"I played with Garry Maddux for a long time," Bowa said Monday night. "He won Gold Gloves, and he played real shallow, too. But this kid plays just as shallow and the breaks he gets are amazing. He's the best I've seen."
The upgraded scoreboard in center field at Citi Field has carried images of Kevin James, a big Mets fan, cheering, smiling and wearing a No. 24 Mets uniform. What would Kelvin Torve say?
For the unaware, Torve was a left-handed-hitting first baseman who appeared in 30 games with the Mets in 1990 and '91. He wore No. 24 in eight games in an 11-day sequence in August 1990, causing more than a few double takes from folks familiar with the promise Joan Payson, the Mets' original owner, had made to Willie Mays, that no one would wear the Mets' No. 24 after Mays retired.
That Torve was issued the number was characterized as "a mistake" in 1990 and again Thursday night.
Of course, Rickey Henderson wore 24 when he played with the Mets in 1999 and 2000. Mays had been unaware of Torve, but in Spring Training in 1999, he was made aware of the preference Henderson had expressed to wear the number. Trying his best to sidestep controversy, but wanting to make his point, Mays said, "It's all right if Rickey gets it, I guess.
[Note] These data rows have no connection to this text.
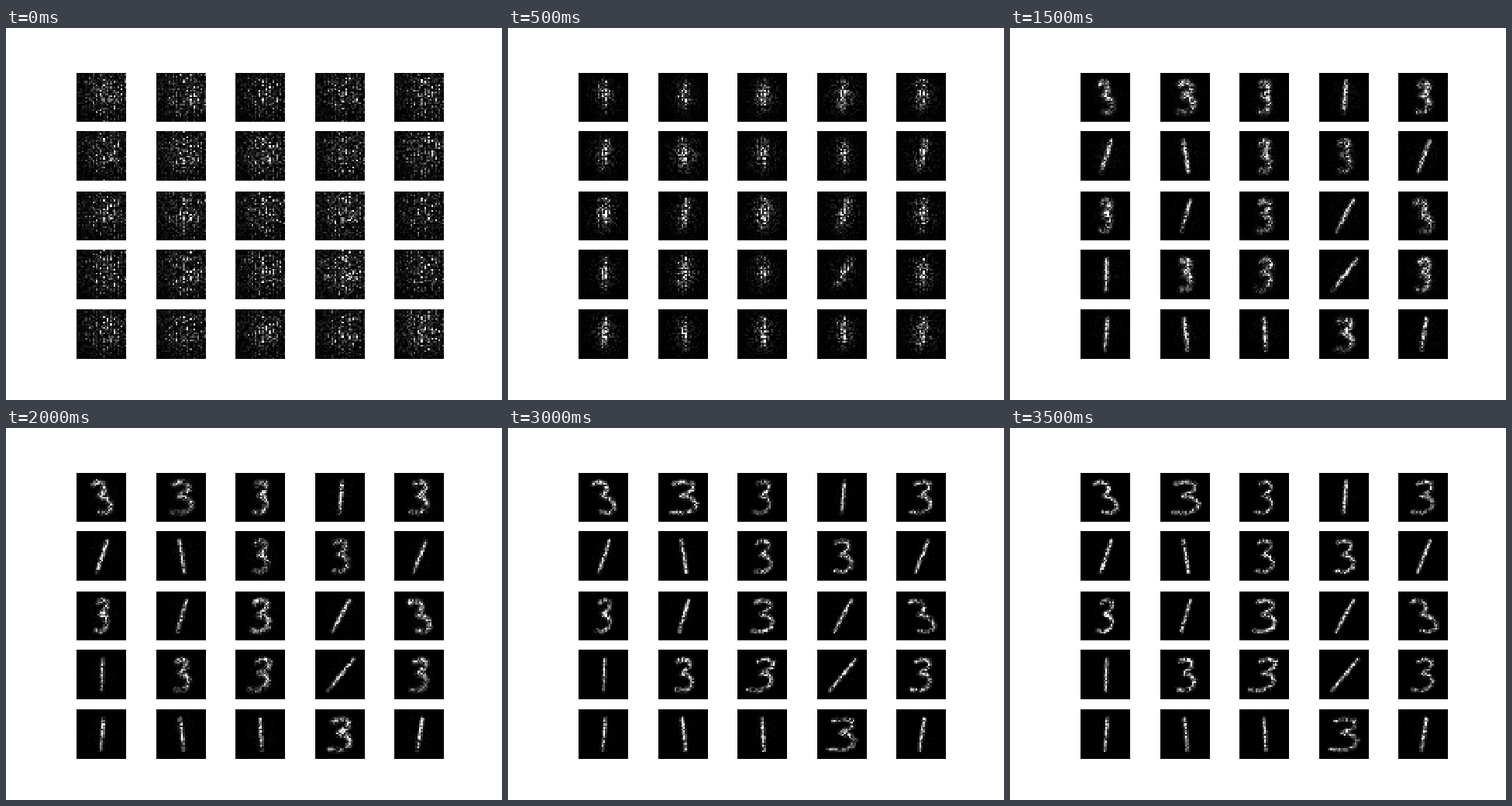
These frames come from a looping animation (640x480 px, 4000 ms). An HTML page with a canvas:

```html
<!DOCTYPE html>
<html>
<head>
<meta charset="utf-8">
<style>
html, body { margin: 0; width: 100%; height: 100%; overflow: hidden; background: #fff; }
canvas { display: block; }
</style>
</head>
<body>
<canvas id="stage" width="640" height="480"></canvas>
<script>
const ctx = document.getElementById('stage').getContext('2d');
const GRID = 28, SIZE = 64, CELL = SIZE / GRID, STEP = 500, STAGES = 8;
const PITCH_X = 102.62, PITCH_Y = 76.5;

// A number is the lean of a one; a pair is the width and lean of a three
const digits = [
  [22, -14], [34, 0], [20, 3], 3, [25, 4],
  13, -6, [21, 0], [23, -1], 16,
  [18, 4], 12, [27, 2], 22, [24, -18],
  1, [22, 0], [28, 12], 33, [24, 4],
  3, -4, -2, [34, 3], 6
];
// Half of the outline of a three in a unit box, from the upper left end
const THREE = [
  [.1, .07], [.45, 0], [.84, .06], [.84, .24], [.4, .46],
  [.8, .51], [1, .67], [.92, .87], [.5, 1], [0, .96]
];

const mix = (a, b, t) => a + (b - a) * t;
const bell = (x, s) => Math.exp(-x * x / (2 * s * s));

function hash(a, b, c) {
  let h = Math.imul(a + 11, 374761393) ^ Math.imul(b + 7, 668265263) ^ Math.imul(c + 3, 2147483589);
  h = Math.imul(h ^ (h >>> 15), 2246822519);
  h = Math.imul(h ^ (h >>> 13), 3266489917);
  return ((h ^ (h >>> 16)) >>> 0) / 4294967296;
}

// Strokes start as a vertical line and open into the digit
function stroke(digit, stage) {
  const isThree = Array.isArray(digit);
  const [width, lean] = isThree ? digit : [0, digit];
  const shape = isThree ? THREE : [[.5, 0], [.5, 1]];
  const pull = 1 - Math.exp(isThree ? -.09 * stage * stage : -stage);
  return shape.map(([u, v]) => [
    33 + pull * ((u - .5) * width + (.5 - v) * lean),
    mix(12.5, 53, v)
  ]);
}

function distance(x, y, points) {
  let best = 99;
  for (let i = 1; i < points.length; i++) {
    const [ax, ay] = points[i - 1], dx = points[i][0] - ax, dy = points[i][1] - ay;
    const t = Math.max(0, Math.min(1, ((x - ax) * dx + (y - ay) * dy) / (dx * dx + dy * dy)));
    best = Math.min(best, Math.hypot(x - ax - t * dx, y - ay - t * dy));
  }
  return best;
}

// Dim noise with bright dashes in every other column
function haze(x, y, stripe, own, shared) {
  const dash = mix(own, shared, .5) ** 4 * stripe;
  return dash * bell(x - 40, 16) * bell(y - 28, 20) + .06 * own * own * bell(y - 24, 24);
}

function shade(tile, stage) {
  const digit = digits[tile], isThree = Array.isArray(digit);
  const points = stroke(digit, stage);
  const spread = 1.4 + 5 * Math.exp(isThree ? -.45 * stage : -stage);
  const contrast = (isThree ? 1.2 : .8) + 1.6 / stage;
  const values = [];
  for (let r = 0; r < GRID; r++) for (let c = 0; c < GRID; c++) {
    const x = (c + .5) * CELL, y = (r + .5) * CELL;
    const own = hash(c, r, tile * STAGES + stage), kept = hash(c, r, 900 + tile), shared = hash(c, r, 999);
    const stripe = c % 2 || stage > 1 ? 1 : .3;
    if (!stage) {
      values.push(haze(x, y, stripe, own, shared));
      continue;
    }
    const grain = mix(own, stage < 3 ? shared : kept, .5) ** contrast;
    const ink = bell(distance(x, y, points), spread) * grain * stripe * bell(y - 28, 9 + 3 * stage);
    const dust = .12 / stage * own ** 4 * bell(x - 34, 14) * bell(y - 30, 16);
    values.push(ink + dust);
  }
  const peak = values.slice().sort((a, b) => b - a)[3];
  return values.map(v => Math.min(1, v / peak));
}

function draw(stage) {
  ctx.fillStyle = '#fff';
  ctx.fillRect(0, 0, 640, 480);
  digits.forEach((_, tile) => {
    const row = tile / 5 | 0;
    const left = Math.round(90.9 + PITCH_X * (tile % 5)), top = Math.floor(57.4 + PITCH_Y * row);
    shade(tile, stage).forEach((v, i) => {
      const c = i % GRID, r = i / GRID | 0, g = Math.round(v * 255);
      const x = Math.round(c * CELL), y = Math.round(r * CELL);
      ctx.fillStyle = `rgb(${g},${g},${g})`;
      ctx.fillRect(left + x, top + y, Math.round((c + 1) * CELL) - x, Math.round((r + 1) * CELL) - y);
    });
    // The first and third rows are cut one pixel short
    ctx.fillStyle = '#fff';
    if (row === 0 || row === 2) ctx.fillRect(left, top, SIZE, 1);
  });
}

let shown = -1, start;
function tick(now) {
  start ??= now;
  const stage = Math.floor((now - start) / STEP) % STAGES;
  if (stage !== shown) draw(shown = stage);
  requestAnimationFrame(tick);
}
requestAnimationFrame(tick);
</script>
</body>
</html>
```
But I know what Mrs. Payson told me, and I don't think they should go against her wishes."
Evidently, Mays was James' favorite player, hence his makeshift Mets uni.
The Mets have hit three sacrifice flies in their 10 games. Three isn't an inordinately high total for 10 games, but it's a positive sign that the Mets have players -- Daniel Murphy, Travis d'Arnaud and Eric Campbell so far -- who can put the ball in the air when a need arises. Earl Weaver preferred the three-run home run, of course, but he always raved about the ability of three Yankees -- Willie Randolph, Roy White and Bobby Murcer -- to produce sacrifice flies.
Interesting -- isn't it? -- that Bobby Bonilla hit 26 sacrifice flies with the Pirates in 1990 and '91 combined when he was a confident, winning player. He hit one in '92 after signing with the Mets and pressuring himself to do more.
Jeff Francoeur, now the Phillies' No. 4 outfielder, smoked a home run at Citi Field Tuesday night. After hitting several batting-practice pitches over the left-field wall that night, he stepped out of the cage, spotted Mets president Jeff Wilpon and said, "You know, if you'd moved the fences in while I was here, I'd still be here."
Marty Noble is a columnist for MLB.com. This story was not subject to the approval of Major League Baseball or its clubs.